…so how do they decide who has high authority and who doesn’t?
A word you’ll hear a lot in SEO Land is “backlinks”.
In addition to being well-established and putting out tons of content every day, 421,000 different domains have “backlinked” to Buzzfeed over the years, each of which Google uses as a vote of confidence.
The more backlinks a site has, the more people have not only heard of them but told someone else about it. Google sees those links as signs of credibility. After all, why would so many people be sharing it if it wasn’t good?
To be clear:
A backlink is a hyperlink that directs you to another website. For example, at the end of this sentence, there is a backlink that takes you to a website to help you discover the best new music.
Notice how the linked text might also be what someone searches for? That’s called the Anchor Text. It’s important to always link in that format when directing to another page. Reserve the term “Click Here” for directing to files and supporting documents. The anchor text gives Google an indicator of what that link is about.
Many websites neglect this but it helps a lot.
The more quality backlinks a website has, the stronger the site’s authority. The more quality backlinks to a specific article, the stronger Google thinks the article must be.
Never pay for links. That’s considered a black hat SEO tactic and will get you penalized.
The Google ranking algorithm relies heavily on backlinks but it still considers quite a few other ranking factors.
One factor entirely within your control is the concept of Internal Links. These are links to another page on the same website.
For example: at the end of this sentence, there is an internal link that takes you to our page offering SEO optimization services.
Google loves internal links because they improve a website’s user experience. If someone clicks from article to article and spends a long time on every page, presumably it means they’re enjoying your content and getting a lot of value out of it.
Engagement With the Page
Another important Google ranking factor is how long a user stays on your site and how much they click around.
Ever notice how when you search for a recipe, you always get a long article full of a bunch of fluff even though you’re probably just looking for a recipe? Or how you’ll often find articles with a hundred links inside them distracting you from finishing the article?
That’s because the more words an article has, the more time the average user spends “on page”. The more links, the more opportunities someone can engage with the article.
The more words to read and links to crawl, the more Google has to analyze and become confident what the page is optimized for.
Having longer articles combined with as many internal links as possible increases the amount of time before the average user clicks away, resulting in YOU moving up in the Google ranking, inching closer to your goals.
With SEO, it’s easy to get caught up in learning everything. It can seriously overwhelm people when it shouldn’t.
Unless you are considering becoming a professional SEO and competing with the biggest names in the marketing niche, we’d argue that the Google ranking factors on this page are the ones that 99% of us should focus our attention on.

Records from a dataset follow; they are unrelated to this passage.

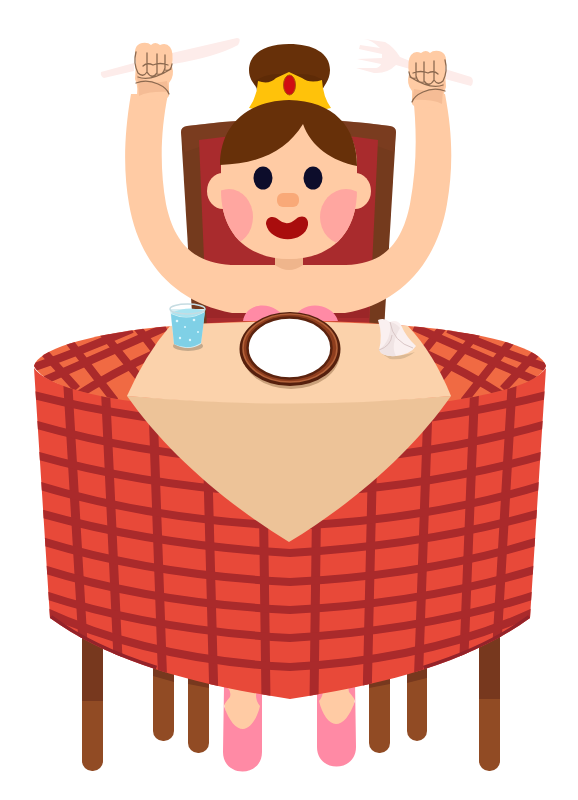
<!DOCTYPE html>
<html lang="en">
<head>
<meta charset="utf-8">
<title>Princess at the dinner table</title>
<style>
:root{--skin:#ffcba4;--skin-shade:#efb58c;--hair:#673009;--wood:#914b24;--wood-dark:#77381e;--chair:#743a1d;--velvet:#a92b2d;--cloth:#e84939;--cloth-top:#f06a43;--stripe:#aa2a2b;--napkin:#fbd2ab;--napkin-drop:#edc398;--pink:#ff8aa5;--blush:#ffa6a0;--gold:#ffc20a;--ruby:#d00d12;--ink:#0d0d2b;--lips:#a90d0d;--blade:#fdecea}
html,body{margin:0;background:#fff;overflow:hidden}
svg{display:block;width:578px;height:800px}
.skin{fill:var(--skin)}
.wood{fill:var(--wood)}
.wood-dark{fill:var(--wood-dark)}
.pink{fill:var(--pink)}
.stripes{fill:none;stroke:var(--stripe);stroke-width:8}
.arm{fill:none;stroke:var(--skin);stroke-width:37}
.crease{fill:none;stroke:#8d6a50;stroke-width:1.3;stroke-linecap:round}
.cutlery{fill:var(--blade)}
</style>
</head>
<body>
<svg viewBox="0 0 578 800" role="img" aria-label="A cheerful princess raises a knife and fork behind a round table with a checked tablecloth">
<defs>
<clipPath id="cloth-front"><path d="M34 368C46 384 82 392 130 397Q290 409 450 397C500 392 536 383 546 368L530 618C470 662 384 685 290 699C196 685 110 662 50 618Z"/></clipPath>
<clipPath id="cloth-top"><path d="M34 366C38 350 84 335 160 327Q290 314 420 327C498 335 542 350 546 366C540 383 500 393 450 401Q290 412 130 401C82 394 42 383 34 366Z"/></clipPath>
<clipPath id="face-shape"><path d="M221 165C221 80 357 80 357 165V190C357 235 329 259 289 259C249 259 221 235 221 190Z"/></clipPath>
<g id="fist">
<path class="skin" d="M136 62Q132 45 142 43Q148 42 151 45Q155 41 160 45Q166 42 170 47Q174 52 172 66Q175 76 169 83V96Q164 102 157 100L136 99Q139 88 135 79Z"/>
<path fill="#f1b78f" d="M136 73Q144 86 167 81L169 92Q149 91 139 96Q139 84 136 73Z" opacity=".7"/>
<path class="crease" d="M136 52Q133 63 138 73Q143 78 147 72V53M147 72Q152 80 157 73V54M157 74Q163 76 165 68V55M165 70Q171 72 172 64M138 77Q150 82 171 69M136 83Q147 79 158 84Q167 88 169 94M143 66Q147 62 153 65Q160 62 168 65"/>
</g>
<g id="shoe">
<path class="skin" d="M226 675H262V705Q259 728 243 730Q228 728 224 704Z"/>
<path class="pink" d="M224 686Q232 689 230 697Q224 704 224 706C229 721 236 729 243 729C250 729 257 719 260 706Q254 699 257 690L262 684V752C262 778 223 778 223 752Z"/>
</g>
<g id="bubbles" fill="#dcf8ff"><circle cx="177" cy="321" r="1.3"/><circle cx="185" cy="327" r="1"/><circle cx="194" cy="320" r="1.3"/><circle cx="198" cy="332" r="1"/><circle cx="180" cy="338" r="1.2"/><circle cx="190" cy="340" r="1.2"/></g>
</defs>

<rect width="578" height="800" fill="#fff"/>

<g id="table-legs">
<rect class="wood" x="153" y="620" width="21" height="121" rx="10"/>
<rect class="wood" x="407" y="620" width="20" height="121" rx="10"/>
<rect class="wood" x="188" y="620" width="21" height="133" rx="10"/>
<rect class="wood" x="369" y="620" width="21" height="133" rx="10"/>
<rect class="wood" x="82" y="620" width="21" height="151" rx="10"/>
<rect class="wood" x="479" y="620" width="21" height="151" rx="10"/>
<path class="wood-dark" d="M82 620H103V701H82ZM479 620H500V699H479ZM153 650H174V682L153 676ZM407 650H427V678L407 683ZM188 660H209V688L188 684ZM369 660H390V684L369 688Z"/>
</g>

<g id="feet">
<use href="#shoe"/>
<use href="#shoe" transform="translate(579 -5) scale(-1 1)"/>
</g>

<g id="chair">
<path fill="var(--chair)" d="M181 132Q181 127 187 126Q289 112 390 126Q396 127 396 132L384 330H193Z"/>
<path fill="#803f22" d="M181 132Q181 127 187 126Q289 112 390 126Q396 127 396 132L394 152Q290 112 185 152Z" opacity=".5"/>
<path fill="var(--velvet)" d="M199 140Q289 126 378 140L369 330H207Z"/>
<path fill="#8e2225" d="M207 285H370L369 318H206Z" opacity=".5"/>
</g>

<g id="arms-and-body">
<path class="skin" d="M131 94C123 140 124 175 129 204C139 262 174 302 232 313H345C400 304 437 263 447 204C453 170 453 135 445 94H413C417 132 417 166 410 204C403 239 387 264 346 265H231C190 263 173 238 166 204C160 170 160 134 168 94Z"/>
<path class="pink" d="M243 321C246 300 279 301 285 321ZM294 321C298 300 332 301 338 321Z"/>
<path class="skin" d="M275 250H303V270H275Z"/>
<path fill="var(--skin-shade)" d="M275 257Q289 261 303 257V265Q289 275 275 265Z"/>
</g>

<g id="knife">
<path class="cutlery" d="M101 72L134 63V71L104 78Q100 76 101 72ZM172 53L237 38Q242 38 238 45Q216 57 173 64Z"/>
</g>
<g id="fork">
<path class="cutlery" d="M360 45L380 48Q372 40 364 39L385 42Q394 47 400 57L410 61V69L396 65Q387 74 374 73L356 68L376 68Q380 67 381 64L357 59L382 58V54L359 49ZM445 69L471 77Q475 81 471 86L445 79Z"/>
</g>
<use href="#fist"/>
<use href="#fist" transform="translate(581 8) scale(-1 1)"/>

<g id="head">
<path fill="var(--hair)" d="M249 70C249 53 266 44 289 44C313 44 330 53 330 70C330 81 323 86 321 93H259C257 85 249 82 249 70Z"/>
<path fill="#4f2305" d="M254 82Q267 71 290 75Q313 71 325 82L321 94H258Z" opacity=".35"/>
<g id="crown">
<path fill="var(--gold)" d="M249 108Q257 97 258 81Q269 85 276 78L289 72L302 78Q310 84 322 80Q323 97 331 108Q290 118 249 108Z"/>
<ellipse cx="289.500" cy="85" rx="6" ry="10" fill="var(--ruby)" stroke="#ad5508"/>
</g>
<ellipse class="skin" cx="223" cy="191" rx="16" ry="18"/>
<ellipse class="skin" cx="355" cy="191" rx="16" ry="18"/>
<g clip-path="url(#face-shape)">
<rect class="skin" x="220" y="95" width="138" height="166"/>
<ellipse cx="229" cy="217" rx="24" ry="28" fill="var(--blush)"/>
<ellipse cx="346" cy="217" rx="26" ry="28" fill="var(--blush)"/>
</g>
<path fill="var(--hair)" d="M220 165C220 126 246 101 289 100C333 101 357 126 357 166C332 161 311 147 303 124C287 150 260 164 220 165Z"/>
<ellipse cx="263" cy="178" rx="9.500" ry="11.500" fill="var(--ink)"/>
<ellipse cx="313" cy="178" rx="9.500" ry="11.500" fill="var(--ink)"/>
<rect x="277" y="193" width="22" height="14" rx="6" fill="#f9a978"/>
<path fill="var(--lips)" d="M266 224C266 216 274 215 279 220Q287 227 296 219C302 214 309 217 308 225C305 244 270 244 266 224Z"/>
</g>

<g id="tablecloth">
<g clip-path="url(#cloth-front)">
<rect x="30" y="360" width="520" height="342" fill="var(--cloth)"/>
<g class="stripes">
<path stroke-width="9" d="M67 370L84 660M105 380L119 680M152 380L163 690M206 400L214 700M262 400L266 700M318 400L314 700M374 400L367 700M429 380L418 690M475 380L463 680M513 370L496 660"/>
<path d="M30 394Q150 425 290 430Q430 425 550 394M30 423Q150 458 290 463Q430 458 550 423M32 454Q150 488 290 494Q430 488 548 454M34 484Q150 520 290 526Q430 520 546 484M36 512Q150 545 290 553Q430 545 544 512M38 540Q150 575 290 582Q430 575 542 540M40 568Q150 603 290 610Q430 603 540 568M42 594Q150 630 290 638Q430 630 538 594M44 611Q150 660 290 667Q430 660 536 611"/>
</g>
<path fill="none" stroke="#94232a" stroke-width="7" d="M50 618C78 639 114 656 156 669M530 618C502 639 466 656 424 669"/>
</g>
<g clip-path="url(#cloth-top)">
<rect x="30" y="310" width="520" height="100" fill="var(--cloth-top)"/>
<g class="stripes">
<path d="M42 350L77 389M68 340L115 401M103 333L146 386M137 327L160 357M539 350L503 389M512 340L464 401M477 333L434 386M443 327L419 357"/>
<path d="M36 384Q87 362 166 327M32 368Q79 352 132 329M73 398Q112 373 160 351M544 384Q493 362 414 327M548 368Q501 352 448 329M507 398Q468 373 420 351"/>
</g>
</g>
</g>

<g id="table-runner">
<path fill="var(--napkin-drop)" d="M127 396Q290 409 451 396C414 449 357 501 289 542C222 501 165 450 127 396Z"/>
<path fill="var(--napkin)" d="M127 396Q145 355 170 326Q290 317 408 326Q434 354 451 396Q290 411 127 396Z"/>
</g>

<g id="plate">
<ellipse cx="291" cy="353" rx="49" ry="36" fill="#c9a07a"/>
<ellipse cx="290" cy="349" rx="50.500" ry="37" fill="#56200d"/>
<ellipse cx="290" cy="348" rx="47" ry="34" fill="#8e3d1d" stroke="#b4623a" stroke-width="1.500"/>
<ellipse cx="289.500" cy="348" rx="42" ry="30.500" fill="#fff" stroke="#5b230f" stroke-width="2.500"/>
</g>

<g id="water-glass">
<ellipse cx="188" cy="346" rx="15" ry="5" fill="#c5a88a"/>
<path fill="#d7eef3" d="M170 309L174 344Q188 352 201 344L205 309Z"/>
<path fill="#7fd0e6" d="M171 314Q188 322 205 312L201 343Q188 351 174 344Z"/>
<path fill="#a9e4f1" d="M171 313Q188 305 205 311Q188 322 171 313Z"/>
<ellipse cx="187.500" cy="309" rx="17.500" ry="5" fill="none" stroke="#c6dce2" stroke-width="1.500"/>
<use href="#bubbles"/>
</g>

<g id="folded-napkin">
<path fill="#dcb994" d="M379 352Q389 360 415 352Q404 361 390 359Z"/>
<path fill="#faf0f0" d="M378 320Q384 317 390 322Q397 319 401 325Q406 337 416 346Q411 354 396 356Q382 357 379 350Q383 335 378 320Z"/>
<path fill="#eadcdc" d="M390 322Q392 340 379 350Q382 357 396 356Q390 345 400 328Q396 323 390 322Z" opacity=".6"/>
<path fill="none" stroke="#d9c6c6" d="M390 322Q393 342 413 348M379 350Q391 346 392 335"/>
</g>
</svg>
</body>
</html>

The truth is that most niches aren’t nearly as saturated.
In tomorrow’s lesson, learn how to find keywords you can rank for no matter how authoritative your site is, and how to plan for every step in your buyer’s journey.